Sponsorship is no longer slapping a logo on a banner.
There is the issue of whether a sponsorship is of any business value. It’s nice to be recognised by one’s
peers but won’t necessarily generate any income. Is it a genuine investment or just an expression of
vanity? Perhaps it would be better to consider sponsoring a more community-related activity instead
with an audience of potential customers. Sponsorships that really work usually involve some sort of
personal interaction between the two parties rather than just a commercial association.
Sponsorship is often a grey area for many marketers. Those who’ve focused on traditional marketing
channels may be reluctant to delve into sponsorship activities or unsure how to find opportunities
that fit. The sponsorship must support the core values of the brand/organisation, provide return on
investment and be an integral component to the marketing program.
How can sponsorship help?
There are a number benefits that the right sponsorship can have on a brand:
It can create brand awareness with a new audience
Can build brand loyalty
Support brand positioning through third party association
Provide a vehicle for building trade and consumer relationships.
What to consider
Sponsorship is a two-way process and both sides have to come out ahead. Before entering a
sponsorship arrangement, the following requirements need to be considered:
- Current environment – Are your competitors sponsoring in your chosen space and do they seem to be successful?
- Objectives – Are you aiming to raise awareness of your brand, build an image or promote a product?
- Marketing promotional mix – Is the sponsorship relevant to your product or clients and does it fit in with your other activities?
Tactics – What is your budget, timing and what will you sponsor?
Target audience – Who are they?

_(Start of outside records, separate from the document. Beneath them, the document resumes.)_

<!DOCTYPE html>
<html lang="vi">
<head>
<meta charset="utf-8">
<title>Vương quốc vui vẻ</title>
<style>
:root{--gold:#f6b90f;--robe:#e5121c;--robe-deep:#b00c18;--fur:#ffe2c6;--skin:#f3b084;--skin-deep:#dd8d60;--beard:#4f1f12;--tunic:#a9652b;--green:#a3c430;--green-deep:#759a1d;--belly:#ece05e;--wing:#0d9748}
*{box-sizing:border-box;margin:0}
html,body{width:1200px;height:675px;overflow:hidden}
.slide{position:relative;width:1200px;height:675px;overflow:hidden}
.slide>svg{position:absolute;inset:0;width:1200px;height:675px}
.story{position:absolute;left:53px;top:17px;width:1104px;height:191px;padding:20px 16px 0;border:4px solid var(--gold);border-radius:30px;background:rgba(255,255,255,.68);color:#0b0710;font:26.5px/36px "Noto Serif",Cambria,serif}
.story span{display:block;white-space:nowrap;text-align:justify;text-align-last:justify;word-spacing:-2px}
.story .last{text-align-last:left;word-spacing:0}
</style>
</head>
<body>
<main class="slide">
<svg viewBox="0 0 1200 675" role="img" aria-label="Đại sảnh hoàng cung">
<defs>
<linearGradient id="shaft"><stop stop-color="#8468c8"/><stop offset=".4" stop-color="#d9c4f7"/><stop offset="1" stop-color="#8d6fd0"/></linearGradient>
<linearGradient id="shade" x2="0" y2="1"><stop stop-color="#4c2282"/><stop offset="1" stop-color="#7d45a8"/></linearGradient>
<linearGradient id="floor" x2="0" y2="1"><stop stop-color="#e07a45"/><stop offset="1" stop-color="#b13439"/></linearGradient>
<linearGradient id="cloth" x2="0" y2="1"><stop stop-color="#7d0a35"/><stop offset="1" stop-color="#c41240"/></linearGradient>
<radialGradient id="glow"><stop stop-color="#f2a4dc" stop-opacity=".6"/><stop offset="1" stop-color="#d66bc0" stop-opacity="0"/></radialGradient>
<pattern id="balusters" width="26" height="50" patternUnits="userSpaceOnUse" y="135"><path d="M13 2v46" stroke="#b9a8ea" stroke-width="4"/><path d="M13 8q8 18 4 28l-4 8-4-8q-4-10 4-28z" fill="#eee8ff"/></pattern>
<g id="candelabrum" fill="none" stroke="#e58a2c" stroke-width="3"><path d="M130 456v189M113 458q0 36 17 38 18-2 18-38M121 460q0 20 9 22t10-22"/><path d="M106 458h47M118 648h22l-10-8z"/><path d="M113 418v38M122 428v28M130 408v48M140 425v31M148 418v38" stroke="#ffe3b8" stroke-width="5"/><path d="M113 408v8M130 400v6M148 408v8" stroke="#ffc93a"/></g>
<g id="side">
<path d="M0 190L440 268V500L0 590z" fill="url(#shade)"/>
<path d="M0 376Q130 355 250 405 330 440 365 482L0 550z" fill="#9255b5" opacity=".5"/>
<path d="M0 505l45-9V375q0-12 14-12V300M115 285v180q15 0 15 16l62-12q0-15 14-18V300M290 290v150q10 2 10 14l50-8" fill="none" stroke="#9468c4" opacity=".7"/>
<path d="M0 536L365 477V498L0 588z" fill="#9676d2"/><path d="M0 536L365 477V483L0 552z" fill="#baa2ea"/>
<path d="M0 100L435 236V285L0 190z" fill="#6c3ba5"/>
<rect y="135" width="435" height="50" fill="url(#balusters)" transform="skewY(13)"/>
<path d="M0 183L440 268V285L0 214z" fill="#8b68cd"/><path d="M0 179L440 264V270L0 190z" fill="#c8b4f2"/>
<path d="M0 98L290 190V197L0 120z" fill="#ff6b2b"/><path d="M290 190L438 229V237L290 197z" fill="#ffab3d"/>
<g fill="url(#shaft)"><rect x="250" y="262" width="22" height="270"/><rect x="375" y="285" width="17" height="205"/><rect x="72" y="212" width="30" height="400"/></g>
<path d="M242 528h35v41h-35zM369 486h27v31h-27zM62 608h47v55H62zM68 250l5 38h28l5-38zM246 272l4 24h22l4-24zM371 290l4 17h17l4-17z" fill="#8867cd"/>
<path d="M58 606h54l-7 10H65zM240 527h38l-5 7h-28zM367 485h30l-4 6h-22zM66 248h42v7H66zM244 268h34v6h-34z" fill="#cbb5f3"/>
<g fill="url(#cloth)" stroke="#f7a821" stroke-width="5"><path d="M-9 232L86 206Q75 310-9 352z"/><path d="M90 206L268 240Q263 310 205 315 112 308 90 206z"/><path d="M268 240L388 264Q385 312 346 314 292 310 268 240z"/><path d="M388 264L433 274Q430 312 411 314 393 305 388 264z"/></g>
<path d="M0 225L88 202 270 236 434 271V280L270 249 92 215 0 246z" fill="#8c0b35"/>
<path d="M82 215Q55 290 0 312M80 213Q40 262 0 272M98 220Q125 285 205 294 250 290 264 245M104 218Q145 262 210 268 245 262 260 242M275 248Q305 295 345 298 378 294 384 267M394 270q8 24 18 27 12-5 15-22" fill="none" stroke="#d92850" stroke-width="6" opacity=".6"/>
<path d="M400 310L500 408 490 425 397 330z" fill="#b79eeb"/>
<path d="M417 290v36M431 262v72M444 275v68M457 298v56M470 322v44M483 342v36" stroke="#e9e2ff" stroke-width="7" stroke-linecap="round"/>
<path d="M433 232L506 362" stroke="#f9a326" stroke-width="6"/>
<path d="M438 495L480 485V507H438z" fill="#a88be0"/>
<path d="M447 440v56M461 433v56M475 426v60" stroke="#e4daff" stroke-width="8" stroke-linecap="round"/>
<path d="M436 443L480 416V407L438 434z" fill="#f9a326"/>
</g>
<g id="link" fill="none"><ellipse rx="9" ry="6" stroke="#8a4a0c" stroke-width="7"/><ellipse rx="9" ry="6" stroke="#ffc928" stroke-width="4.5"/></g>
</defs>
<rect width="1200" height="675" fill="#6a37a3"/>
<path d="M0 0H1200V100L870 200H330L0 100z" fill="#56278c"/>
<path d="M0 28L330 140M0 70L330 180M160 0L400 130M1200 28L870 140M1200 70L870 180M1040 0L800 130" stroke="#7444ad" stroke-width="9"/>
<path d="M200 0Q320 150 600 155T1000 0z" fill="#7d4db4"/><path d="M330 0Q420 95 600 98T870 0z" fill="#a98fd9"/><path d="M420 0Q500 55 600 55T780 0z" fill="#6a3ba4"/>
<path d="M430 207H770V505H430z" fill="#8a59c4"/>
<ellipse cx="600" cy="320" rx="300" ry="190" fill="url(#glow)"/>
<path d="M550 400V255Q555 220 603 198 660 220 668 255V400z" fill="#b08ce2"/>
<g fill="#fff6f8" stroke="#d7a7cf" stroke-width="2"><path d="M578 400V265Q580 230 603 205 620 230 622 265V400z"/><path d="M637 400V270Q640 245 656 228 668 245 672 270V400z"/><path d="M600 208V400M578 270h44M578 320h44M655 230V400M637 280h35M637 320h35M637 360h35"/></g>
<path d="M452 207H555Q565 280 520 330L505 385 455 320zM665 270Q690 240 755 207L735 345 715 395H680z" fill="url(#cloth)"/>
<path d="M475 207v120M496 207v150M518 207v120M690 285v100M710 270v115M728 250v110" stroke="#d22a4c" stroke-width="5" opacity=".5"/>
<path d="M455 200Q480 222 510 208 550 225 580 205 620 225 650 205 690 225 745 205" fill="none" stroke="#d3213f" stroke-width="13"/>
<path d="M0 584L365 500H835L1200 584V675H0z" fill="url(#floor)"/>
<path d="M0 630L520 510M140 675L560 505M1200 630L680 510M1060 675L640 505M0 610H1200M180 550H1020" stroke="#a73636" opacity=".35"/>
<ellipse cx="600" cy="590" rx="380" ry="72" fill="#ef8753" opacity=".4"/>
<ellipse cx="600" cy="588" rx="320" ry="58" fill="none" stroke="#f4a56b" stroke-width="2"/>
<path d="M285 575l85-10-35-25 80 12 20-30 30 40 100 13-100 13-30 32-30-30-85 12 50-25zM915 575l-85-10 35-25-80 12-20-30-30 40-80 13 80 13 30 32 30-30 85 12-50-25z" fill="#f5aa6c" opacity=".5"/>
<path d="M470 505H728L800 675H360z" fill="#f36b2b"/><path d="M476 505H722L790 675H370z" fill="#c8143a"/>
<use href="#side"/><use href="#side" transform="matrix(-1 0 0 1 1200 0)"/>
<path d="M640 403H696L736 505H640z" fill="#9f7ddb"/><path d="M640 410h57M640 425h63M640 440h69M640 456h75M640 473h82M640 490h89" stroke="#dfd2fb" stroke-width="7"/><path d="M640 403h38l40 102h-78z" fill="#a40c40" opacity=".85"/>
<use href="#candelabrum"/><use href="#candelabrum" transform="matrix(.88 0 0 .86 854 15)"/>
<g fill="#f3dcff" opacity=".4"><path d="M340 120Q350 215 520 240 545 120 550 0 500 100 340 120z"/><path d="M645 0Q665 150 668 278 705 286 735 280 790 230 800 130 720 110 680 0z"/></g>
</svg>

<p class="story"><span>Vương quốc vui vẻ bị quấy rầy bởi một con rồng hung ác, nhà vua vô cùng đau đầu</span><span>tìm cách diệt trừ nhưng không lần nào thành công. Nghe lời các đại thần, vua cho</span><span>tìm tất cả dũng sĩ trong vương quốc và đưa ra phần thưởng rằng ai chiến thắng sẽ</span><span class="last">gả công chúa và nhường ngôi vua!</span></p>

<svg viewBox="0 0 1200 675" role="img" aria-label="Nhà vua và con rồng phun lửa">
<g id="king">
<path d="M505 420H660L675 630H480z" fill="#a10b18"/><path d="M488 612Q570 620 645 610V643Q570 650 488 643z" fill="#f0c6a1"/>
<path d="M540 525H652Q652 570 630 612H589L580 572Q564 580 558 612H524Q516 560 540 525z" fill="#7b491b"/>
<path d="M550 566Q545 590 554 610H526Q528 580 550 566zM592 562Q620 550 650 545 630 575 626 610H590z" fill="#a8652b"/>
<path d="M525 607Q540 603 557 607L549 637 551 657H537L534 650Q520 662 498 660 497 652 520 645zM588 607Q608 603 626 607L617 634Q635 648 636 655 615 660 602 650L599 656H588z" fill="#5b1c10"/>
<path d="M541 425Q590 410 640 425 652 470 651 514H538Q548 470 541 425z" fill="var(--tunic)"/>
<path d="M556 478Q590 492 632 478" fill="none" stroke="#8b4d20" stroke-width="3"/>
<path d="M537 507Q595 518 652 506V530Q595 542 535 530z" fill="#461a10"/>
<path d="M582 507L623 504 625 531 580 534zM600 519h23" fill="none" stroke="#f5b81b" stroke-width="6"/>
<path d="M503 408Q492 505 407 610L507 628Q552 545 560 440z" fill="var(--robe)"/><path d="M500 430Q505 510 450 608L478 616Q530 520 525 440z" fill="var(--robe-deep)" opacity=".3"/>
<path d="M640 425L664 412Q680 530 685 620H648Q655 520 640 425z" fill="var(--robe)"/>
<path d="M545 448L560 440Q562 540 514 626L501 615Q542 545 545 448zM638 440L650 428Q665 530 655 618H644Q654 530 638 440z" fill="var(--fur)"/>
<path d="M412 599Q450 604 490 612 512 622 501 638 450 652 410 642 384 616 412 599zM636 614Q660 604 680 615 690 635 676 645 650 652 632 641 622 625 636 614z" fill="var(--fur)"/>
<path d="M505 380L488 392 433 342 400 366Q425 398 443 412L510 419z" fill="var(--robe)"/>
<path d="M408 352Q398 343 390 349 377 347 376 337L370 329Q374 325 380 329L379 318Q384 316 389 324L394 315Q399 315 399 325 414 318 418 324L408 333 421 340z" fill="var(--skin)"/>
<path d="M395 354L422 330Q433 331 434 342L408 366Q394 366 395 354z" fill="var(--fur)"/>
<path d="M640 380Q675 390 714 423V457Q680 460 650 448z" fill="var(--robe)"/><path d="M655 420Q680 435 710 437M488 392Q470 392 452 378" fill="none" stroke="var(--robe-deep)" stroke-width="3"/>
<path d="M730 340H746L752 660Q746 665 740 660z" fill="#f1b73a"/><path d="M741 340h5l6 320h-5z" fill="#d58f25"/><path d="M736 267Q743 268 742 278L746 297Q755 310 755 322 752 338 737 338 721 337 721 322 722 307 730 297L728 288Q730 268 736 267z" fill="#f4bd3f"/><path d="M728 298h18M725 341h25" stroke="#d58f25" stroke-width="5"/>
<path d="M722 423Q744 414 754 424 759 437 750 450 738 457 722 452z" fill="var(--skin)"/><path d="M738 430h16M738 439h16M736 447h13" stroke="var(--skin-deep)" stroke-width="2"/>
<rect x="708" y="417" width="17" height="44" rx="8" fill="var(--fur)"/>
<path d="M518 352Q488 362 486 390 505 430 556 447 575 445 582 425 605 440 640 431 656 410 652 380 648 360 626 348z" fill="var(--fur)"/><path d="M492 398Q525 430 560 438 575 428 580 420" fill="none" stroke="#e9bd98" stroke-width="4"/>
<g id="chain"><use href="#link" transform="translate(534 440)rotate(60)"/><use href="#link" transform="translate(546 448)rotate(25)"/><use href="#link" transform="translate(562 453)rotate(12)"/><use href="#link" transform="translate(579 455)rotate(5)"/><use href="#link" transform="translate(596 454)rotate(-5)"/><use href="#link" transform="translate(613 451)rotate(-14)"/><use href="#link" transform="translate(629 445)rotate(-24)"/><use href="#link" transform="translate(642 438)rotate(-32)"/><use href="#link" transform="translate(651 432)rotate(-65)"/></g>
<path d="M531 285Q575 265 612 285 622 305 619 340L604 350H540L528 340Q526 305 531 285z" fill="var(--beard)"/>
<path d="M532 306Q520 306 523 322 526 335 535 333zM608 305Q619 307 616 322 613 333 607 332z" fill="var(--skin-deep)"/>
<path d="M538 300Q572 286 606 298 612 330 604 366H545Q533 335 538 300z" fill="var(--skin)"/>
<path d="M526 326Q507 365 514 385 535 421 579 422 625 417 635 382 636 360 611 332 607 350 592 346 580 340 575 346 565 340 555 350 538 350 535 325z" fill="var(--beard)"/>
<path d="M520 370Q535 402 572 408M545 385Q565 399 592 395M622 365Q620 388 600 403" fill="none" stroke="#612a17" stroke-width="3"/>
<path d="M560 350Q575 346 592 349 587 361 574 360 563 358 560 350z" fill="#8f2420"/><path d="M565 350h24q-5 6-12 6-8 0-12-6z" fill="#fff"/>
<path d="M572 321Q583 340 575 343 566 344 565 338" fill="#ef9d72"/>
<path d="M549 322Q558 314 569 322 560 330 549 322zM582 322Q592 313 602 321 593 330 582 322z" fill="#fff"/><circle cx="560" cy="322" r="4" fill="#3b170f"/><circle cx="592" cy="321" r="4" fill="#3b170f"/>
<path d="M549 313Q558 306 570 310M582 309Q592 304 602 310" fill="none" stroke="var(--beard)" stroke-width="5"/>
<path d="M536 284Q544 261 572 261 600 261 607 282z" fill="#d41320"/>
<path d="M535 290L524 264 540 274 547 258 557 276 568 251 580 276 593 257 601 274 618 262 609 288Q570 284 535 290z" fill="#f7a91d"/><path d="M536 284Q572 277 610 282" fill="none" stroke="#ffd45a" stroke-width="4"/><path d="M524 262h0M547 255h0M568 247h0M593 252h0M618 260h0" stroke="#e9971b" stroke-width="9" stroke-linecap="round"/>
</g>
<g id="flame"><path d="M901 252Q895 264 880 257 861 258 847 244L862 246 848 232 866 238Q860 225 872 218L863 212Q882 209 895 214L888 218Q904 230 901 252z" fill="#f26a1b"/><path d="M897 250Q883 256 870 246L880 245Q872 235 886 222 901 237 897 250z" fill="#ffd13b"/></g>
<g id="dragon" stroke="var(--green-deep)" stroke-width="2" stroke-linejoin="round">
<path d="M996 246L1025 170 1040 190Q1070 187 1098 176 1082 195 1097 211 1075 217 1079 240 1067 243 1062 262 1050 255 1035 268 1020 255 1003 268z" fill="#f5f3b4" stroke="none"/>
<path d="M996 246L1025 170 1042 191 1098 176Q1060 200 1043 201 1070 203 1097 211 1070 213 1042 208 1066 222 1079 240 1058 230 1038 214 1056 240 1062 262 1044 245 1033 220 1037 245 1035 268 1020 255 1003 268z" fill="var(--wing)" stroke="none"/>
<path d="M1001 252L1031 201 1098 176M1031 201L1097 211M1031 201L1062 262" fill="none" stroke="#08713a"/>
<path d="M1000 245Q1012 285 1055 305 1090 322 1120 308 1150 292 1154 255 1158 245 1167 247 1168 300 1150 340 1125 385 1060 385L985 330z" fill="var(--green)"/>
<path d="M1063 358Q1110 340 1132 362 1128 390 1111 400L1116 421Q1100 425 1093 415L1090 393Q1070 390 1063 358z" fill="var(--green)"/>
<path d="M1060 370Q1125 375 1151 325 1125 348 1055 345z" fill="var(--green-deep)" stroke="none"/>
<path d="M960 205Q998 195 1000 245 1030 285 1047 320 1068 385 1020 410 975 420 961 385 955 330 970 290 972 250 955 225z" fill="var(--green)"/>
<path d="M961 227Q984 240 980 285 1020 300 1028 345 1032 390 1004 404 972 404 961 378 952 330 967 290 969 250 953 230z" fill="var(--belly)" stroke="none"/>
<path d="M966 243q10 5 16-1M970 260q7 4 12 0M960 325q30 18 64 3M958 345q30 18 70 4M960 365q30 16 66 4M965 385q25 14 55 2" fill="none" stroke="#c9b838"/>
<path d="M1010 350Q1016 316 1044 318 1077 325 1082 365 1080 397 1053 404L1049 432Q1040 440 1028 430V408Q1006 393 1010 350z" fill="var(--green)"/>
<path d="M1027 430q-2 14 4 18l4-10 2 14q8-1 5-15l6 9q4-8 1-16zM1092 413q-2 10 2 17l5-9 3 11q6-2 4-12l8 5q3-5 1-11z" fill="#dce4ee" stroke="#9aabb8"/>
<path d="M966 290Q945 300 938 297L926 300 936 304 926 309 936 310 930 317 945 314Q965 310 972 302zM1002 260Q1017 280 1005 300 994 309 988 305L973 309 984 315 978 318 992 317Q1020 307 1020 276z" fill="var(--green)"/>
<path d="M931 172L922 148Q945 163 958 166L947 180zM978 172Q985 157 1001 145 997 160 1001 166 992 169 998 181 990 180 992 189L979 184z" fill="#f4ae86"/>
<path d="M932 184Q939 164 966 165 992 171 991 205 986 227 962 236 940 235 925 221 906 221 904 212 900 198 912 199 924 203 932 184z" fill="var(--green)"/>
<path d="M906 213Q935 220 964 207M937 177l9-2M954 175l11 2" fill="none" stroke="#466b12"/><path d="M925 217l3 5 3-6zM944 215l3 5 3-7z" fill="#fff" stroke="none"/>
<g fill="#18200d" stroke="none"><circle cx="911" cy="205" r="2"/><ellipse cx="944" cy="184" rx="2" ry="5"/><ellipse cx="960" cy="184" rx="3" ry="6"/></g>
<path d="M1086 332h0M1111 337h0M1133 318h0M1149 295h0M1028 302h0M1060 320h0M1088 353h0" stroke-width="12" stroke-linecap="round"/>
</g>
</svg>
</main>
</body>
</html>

Resources – Do you have the people and funds needed to support the sponsorship and achieve full value?
Some key questions that need to be asked include:
Why are we interested in a sponsorship?
What can a sponsorship do for us?
What do we want to get out of it?
Who are we trying to reach?
What is our budget?
Evaluating the opportunity
Brand image and positioning
Brand objectives and strategies
Internal considerations and restraints
Efficiency in execution
Cost vs Exposure
Target audience reach and frequency
Contractual Agreements and constraints
Dominant share of voice and exposure, especially in multi-sponsored events
Reliability of producers
Legal liability risks
Special interest group backlash risks
Our control of the participation
Opportunities to market/ merchandise the event before, during and after
Important points to remember
Actively seek the sponsorship that will best fit your brand and objectives rather than simply
sifting through the sponsorship opportunities presented to you
Look at how the sponsorship can integrate into the rest of your marketing program
Communication is key- communicate the sponsorship to both internal staff and external
customers as this reinforces your key messages and generates support and interest in the
sponsorship with your target audience
Effective use of sponsorship marketing requires careful consideration of qualitative and quantitative
information. While pure exposure may be one of the benefits you’re looking for, the evaluation of your
options should not be based solely on the numbers of impressions your brand will receive. The focus
should instead be on the quality of those impressions.